Dedicated service available 7 days a week


Recognising our own illness

As medical students, we initially think that we suffer from every symptom we read about. By the time we have graduated, we believe that we are immune from every disease we have read about. By now, "we're doctors, not patients".

We are each the first doctor to evaluate our own symptoms. The stage is set for denial.

When we do get chest pain, "it is merely indigestion and will pass". The heavy menstrual bleeding "is just a variation of my normal period". The alteration in bowel habit "is just something I've eaten lately". The last thing we want is for a colleague to think that we are hypochondriacs. A recent DHAS study found that one in four doctors had a condition warranting medical attention, but which they had neglected!

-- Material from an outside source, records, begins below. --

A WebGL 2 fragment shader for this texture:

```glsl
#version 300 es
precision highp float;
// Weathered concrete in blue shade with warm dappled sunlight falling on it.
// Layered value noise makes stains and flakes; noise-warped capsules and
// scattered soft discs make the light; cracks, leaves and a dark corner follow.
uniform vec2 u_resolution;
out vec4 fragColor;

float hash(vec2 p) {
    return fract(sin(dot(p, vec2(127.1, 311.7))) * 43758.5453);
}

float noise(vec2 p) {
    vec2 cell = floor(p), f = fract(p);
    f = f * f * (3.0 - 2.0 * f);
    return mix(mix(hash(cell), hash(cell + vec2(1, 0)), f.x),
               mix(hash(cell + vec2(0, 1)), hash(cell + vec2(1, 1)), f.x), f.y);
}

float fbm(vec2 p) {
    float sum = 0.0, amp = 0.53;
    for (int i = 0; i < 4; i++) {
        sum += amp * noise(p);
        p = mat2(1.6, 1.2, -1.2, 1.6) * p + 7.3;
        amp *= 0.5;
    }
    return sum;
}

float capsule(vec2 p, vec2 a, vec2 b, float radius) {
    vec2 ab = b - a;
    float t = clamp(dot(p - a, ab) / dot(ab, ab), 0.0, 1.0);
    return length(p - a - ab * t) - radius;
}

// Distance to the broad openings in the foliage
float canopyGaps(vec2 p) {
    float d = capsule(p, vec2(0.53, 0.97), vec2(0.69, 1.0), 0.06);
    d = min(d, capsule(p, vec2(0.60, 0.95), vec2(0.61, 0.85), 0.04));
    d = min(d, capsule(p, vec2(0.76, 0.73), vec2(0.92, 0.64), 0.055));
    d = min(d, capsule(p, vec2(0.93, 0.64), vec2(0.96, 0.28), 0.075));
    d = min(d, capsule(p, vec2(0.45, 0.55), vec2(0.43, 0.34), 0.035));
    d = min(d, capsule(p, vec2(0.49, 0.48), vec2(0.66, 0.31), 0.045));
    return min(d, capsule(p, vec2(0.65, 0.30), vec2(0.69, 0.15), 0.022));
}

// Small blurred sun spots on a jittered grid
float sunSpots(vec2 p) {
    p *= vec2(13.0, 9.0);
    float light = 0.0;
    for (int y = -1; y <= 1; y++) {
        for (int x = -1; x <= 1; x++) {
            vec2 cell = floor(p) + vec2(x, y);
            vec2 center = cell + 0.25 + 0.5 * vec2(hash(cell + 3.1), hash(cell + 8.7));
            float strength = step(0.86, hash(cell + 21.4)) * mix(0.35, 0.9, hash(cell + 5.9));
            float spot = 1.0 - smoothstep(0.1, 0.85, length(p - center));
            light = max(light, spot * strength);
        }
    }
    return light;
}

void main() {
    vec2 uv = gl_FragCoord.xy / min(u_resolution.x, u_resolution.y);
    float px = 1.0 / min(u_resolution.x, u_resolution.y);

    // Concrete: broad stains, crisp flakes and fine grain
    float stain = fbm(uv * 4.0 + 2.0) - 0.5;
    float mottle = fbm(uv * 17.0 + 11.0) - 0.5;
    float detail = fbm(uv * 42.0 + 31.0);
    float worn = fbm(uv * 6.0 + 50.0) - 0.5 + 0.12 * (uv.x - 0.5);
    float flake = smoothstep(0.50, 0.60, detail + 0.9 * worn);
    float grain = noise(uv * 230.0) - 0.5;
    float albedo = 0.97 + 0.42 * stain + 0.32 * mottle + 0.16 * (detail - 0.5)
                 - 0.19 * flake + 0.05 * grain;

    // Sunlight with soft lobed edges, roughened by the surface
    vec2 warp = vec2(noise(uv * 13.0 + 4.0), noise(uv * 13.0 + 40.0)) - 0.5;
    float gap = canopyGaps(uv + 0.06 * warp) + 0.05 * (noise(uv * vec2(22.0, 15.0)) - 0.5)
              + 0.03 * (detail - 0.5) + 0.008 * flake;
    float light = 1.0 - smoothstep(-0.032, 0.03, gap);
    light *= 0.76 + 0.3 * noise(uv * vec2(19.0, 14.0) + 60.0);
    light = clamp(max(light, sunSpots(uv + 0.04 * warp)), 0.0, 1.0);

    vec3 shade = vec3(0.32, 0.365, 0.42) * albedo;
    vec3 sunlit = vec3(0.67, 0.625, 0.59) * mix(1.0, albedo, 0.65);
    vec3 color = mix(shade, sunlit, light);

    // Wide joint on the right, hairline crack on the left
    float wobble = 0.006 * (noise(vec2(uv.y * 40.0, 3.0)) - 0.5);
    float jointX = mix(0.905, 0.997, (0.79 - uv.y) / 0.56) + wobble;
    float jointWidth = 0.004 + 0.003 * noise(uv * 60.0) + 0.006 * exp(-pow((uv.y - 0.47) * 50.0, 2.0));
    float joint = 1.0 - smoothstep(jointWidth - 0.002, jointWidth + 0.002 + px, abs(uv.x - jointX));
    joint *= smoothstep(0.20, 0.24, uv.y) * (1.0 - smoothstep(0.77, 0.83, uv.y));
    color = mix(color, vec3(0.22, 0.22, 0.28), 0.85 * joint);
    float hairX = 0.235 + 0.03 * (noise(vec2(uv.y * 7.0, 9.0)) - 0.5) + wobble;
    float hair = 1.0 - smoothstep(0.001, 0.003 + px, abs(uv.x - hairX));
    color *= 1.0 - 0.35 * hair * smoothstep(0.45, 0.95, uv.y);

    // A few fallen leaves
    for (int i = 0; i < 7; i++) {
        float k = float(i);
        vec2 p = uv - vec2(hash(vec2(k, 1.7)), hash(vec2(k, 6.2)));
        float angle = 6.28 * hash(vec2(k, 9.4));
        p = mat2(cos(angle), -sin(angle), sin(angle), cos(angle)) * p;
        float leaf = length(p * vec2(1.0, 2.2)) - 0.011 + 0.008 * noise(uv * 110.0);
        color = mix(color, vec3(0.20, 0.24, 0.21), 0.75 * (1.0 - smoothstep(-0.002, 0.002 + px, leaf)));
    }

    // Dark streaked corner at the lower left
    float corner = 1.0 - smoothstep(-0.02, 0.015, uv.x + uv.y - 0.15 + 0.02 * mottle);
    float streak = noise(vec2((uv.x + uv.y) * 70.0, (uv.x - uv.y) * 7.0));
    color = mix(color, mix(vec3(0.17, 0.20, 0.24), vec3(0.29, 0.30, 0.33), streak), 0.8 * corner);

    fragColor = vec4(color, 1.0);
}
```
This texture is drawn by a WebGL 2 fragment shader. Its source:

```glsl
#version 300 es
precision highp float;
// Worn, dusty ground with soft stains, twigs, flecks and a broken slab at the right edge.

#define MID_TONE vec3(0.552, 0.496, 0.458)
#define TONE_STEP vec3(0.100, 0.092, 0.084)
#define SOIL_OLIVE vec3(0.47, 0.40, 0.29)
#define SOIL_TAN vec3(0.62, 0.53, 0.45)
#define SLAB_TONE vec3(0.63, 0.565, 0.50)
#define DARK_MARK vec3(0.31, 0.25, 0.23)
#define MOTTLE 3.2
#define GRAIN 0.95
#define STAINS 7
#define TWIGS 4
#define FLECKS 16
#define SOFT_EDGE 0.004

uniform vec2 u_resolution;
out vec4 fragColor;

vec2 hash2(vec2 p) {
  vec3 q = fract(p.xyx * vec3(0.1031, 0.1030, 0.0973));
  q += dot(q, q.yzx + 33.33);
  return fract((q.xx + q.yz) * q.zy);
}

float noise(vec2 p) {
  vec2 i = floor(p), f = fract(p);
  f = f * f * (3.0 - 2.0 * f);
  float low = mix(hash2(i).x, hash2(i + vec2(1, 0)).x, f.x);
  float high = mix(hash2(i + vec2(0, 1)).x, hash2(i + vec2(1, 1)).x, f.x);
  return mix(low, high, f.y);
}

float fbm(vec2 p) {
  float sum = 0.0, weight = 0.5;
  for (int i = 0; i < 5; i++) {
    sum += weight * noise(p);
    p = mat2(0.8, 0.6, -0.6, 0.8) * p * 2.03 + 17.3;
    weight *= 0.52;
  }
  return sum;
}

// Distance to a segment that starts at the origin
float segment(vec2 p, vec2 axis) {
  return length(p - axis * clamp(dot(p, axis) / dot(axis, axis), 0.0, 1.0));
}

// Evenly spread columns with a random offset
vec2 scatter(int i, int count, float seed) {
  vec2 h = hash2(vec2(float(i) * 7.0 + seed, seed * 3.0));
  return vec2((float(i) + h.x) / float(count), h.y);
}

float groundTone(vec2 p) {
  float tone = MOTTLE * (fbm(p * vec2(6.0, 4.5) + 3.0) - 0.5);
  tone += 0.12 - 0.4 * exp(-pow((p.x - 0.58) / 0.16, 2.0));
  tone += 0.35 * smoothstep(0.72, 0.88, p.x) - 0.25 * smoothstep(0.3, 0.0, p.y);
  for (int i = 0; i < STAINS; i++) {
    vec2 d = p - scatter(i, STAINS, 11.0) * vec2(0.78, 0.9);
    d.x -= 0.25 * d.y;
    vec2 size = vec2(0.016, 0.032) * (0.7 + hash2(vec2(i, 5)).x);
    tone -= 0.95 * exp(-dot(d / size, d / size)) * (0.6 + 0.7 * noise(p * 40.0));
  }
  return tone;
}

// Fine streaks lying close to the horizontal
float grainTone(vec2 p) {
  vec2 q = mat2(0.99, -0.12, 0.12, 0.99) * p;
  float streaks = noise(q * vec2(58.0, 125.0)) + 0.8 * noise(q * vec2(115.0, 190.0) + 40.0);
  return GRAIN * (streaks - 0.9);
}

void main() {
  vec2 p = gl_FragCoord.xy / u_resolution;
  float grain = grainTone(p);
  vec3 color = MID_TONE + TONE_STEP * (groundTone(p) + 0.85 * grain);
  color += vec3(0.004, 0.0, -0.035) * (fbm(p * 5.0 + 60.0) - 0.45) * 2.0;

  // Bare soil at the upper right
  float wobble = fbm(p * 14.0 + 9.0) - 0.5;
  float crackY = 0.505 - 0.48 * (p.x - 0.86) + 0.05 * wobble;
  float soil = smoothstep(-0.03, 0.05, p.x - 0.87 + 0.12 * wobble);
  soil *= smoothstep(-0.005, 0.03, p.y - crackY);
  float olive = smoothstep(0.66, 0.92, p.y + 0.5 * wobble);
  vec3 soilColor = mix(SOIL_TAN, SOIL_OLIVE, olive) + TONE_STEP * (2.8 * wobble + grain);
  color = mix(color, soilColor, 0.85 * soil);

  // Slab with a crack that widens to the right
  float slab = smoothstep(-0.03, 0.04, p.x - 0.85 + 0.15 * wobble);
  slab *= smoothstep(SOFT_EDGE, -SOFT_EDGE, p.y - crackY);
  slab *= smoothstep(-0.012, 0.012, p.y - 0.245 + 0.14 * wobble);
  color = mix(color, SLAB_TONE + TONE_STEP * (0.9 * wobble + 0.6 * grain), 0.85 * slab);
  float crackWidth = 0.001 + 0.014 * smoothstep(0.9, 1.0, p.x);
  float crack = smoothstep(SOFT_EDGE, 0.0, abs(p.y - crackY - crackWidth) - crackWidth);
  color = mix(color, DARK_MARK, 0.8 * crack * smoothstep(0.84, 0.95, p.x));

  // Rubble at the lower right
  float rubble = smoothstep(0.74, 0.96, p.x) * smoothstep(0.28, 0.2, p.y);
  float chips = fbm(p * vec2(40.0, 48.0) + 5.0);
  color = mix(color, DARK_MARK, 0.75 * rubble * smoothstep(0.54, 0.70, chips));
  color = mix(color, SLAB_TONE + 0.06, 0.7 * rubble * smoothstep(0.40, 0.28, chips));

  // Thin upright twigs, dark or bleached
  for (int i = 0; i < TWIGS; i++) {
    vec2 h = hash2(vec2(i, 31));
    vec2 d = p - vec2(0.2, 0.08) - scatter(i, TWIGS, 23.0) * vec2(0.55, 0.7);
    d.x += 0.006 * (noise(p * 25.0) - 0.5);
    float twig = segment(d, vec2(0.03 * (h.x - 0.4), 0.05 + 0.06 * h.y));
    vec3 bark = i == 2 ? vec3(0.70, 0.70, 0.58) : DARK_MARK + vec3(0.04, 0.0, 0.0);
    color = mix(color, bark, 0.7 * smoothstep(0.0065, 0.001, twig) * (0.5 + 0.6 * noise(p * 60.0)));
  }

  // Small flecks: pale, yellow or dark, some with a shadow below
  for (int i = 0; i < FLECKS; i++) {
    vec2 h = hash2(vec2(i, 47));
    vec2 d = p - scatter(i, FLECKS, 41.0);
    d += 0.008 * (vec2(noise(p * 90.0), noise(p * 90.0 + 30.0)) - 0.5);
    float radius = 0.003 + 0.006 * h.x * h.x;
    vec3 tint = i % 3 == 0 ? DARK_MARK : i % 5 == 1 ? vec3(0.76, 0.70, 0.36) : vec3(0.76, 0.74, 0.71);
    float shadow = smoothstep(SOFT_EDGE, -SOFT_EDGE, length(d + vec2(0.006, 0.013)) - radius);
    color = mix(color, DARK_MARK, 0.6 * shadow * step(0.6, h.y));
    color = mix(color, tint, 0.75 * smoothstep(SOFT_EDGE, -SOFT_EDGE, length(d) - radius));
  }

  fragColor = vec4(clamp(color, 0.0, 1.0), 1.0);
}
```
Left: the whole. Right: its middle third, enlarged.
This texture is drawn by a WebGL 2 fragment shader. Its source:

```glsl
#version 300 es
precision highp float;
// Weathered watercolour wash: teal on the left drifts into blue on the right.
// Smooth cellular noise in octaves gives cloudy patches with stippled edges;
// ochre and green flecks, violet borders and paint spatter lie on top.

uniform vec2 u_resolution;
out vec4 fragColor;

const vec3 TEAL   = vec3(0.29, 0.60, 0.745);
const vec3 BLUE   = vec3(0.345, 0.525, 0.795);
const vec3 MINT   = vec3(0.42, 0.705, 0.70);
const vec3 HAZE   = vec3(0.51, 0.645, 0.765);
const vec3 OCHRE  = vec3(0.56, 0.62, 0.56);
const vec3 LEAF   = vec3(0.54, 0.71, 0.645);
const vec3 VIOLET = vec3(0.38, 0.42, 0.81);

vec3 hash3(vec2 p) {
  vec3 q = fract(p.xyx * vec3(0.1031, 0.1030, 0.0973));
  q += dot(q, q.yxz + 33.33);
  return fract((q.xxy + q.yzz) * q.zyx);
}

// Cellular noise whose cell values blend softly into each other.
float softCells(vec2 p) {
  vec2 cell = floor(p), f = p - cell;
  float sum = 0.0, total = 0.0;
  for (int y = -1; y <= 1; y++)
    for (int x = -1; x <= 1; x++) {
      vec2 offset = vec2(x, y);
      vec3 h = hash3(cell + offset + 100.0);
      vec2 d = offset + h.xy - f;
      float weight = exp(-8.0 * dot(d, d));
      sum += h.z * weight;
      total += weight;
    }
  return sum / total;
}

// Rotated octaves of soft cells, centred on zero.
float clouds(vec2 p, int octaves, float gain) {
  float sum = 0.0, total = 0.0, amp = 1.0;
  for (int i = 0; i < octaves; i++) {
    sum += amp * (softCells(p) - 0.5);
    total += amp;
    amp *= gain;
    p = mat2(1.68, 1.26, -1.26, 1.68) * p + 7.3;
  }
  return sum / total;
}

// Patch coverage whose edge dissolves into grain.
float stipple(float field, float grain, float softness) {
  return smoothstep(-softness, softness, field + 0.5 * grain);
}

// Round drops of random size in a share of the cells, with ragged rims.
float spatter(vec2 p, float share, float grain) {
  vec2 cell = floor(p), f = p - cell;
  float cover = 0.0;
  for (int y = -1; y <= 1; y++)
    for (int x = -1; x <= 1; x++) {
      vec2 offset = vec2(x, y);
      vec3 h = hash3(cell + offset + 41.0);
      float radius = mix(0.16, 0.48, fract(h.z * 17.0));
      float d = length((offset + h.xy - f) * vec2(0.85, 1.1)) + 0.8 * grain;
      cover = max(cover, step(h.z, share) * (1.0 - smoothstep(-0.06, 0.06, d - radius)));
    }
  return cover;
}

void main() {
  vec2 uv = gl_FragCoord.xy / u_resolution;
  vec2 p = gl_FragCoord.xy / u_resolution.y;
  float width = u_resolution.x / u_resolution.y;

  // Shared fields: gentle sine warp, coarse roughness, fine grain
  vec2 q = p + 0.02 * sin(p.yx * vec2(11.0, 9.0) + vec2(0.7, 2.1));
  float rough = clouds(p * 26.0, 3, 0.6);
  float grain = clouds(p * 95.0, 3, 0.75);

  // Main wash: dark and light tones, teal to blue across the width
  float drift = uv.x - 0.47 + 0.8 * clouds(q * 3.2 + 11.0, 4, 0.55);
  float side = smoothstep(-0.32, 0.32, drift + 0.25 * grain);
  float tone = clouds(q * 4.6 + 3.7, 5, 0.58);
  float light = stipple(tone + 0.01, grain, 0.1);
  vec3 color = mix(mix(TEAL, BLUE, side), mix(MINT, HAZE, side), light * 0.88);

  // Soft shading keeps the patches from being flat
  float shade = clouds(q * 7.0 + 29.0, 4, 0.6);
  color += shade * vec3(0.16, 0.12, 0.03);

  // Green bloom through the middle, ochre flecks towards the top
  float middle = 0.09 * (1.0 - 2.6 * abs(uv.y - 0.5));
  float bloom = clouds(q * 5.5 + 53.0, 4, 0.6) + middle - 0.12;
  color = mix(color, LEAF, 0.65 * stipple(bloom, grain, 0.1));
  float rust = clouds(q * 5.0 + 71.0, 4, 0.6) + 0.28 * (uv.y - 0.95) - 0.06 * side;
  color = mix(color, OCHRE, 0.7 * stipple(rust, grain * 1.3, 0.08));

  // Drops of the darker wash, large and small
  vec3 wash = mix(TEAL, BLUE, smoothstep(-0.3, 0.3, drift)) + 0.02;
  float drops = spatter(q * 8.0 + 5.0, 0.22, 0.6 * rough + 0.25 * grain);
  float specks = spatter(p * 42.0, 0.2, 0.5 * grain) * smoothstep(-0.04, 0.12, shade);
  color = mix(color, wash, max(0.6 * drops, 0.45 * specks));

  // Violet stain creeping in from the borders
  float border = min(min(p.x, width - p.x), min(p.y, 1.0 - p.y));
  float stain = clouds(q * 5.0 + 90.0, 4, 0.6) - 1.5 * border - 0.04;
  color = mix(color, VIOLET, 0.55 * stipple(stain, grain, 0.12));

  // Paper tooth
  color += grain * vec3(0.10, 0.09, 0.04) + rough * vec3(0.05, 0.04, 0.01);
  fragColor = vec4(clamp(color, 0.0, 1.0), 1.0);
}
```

When we eventually consult a colleague, we play down our symptoms: "I'm sure it isn't anything serious".

When the colleague suggests investigations, "I'm sure it isn't really necessary to go to all that trouble. It's nothing, truly!".

When our colleague prescribes a medication, we say, "I am sure I don't really need that. Just give it a little time and the symptoms will go away."

If we suffer from loss of appetite, early morning waking, and an apathy towards life in general, "It's just overwork, too much paperwork, the stresses of the job. I need a holiday, that's all".

In general, then, we are bad patients. We play down our symptoms, delay consulting a GP, and are reluctant to take advice. Although we know that "the doctor who treats himself has a fool for a physician", we cannot help ourselves - we consult ourselves first!

If you are reading this web page, you probably have a concern about a symptom. Be smart - don't try to assess it yourself. Consult a general practitioner, even if you are a specialist who knows more about that symptom than anyone else!

Contact details of Doctors' Health Advisory Services in other states, territories & N.Z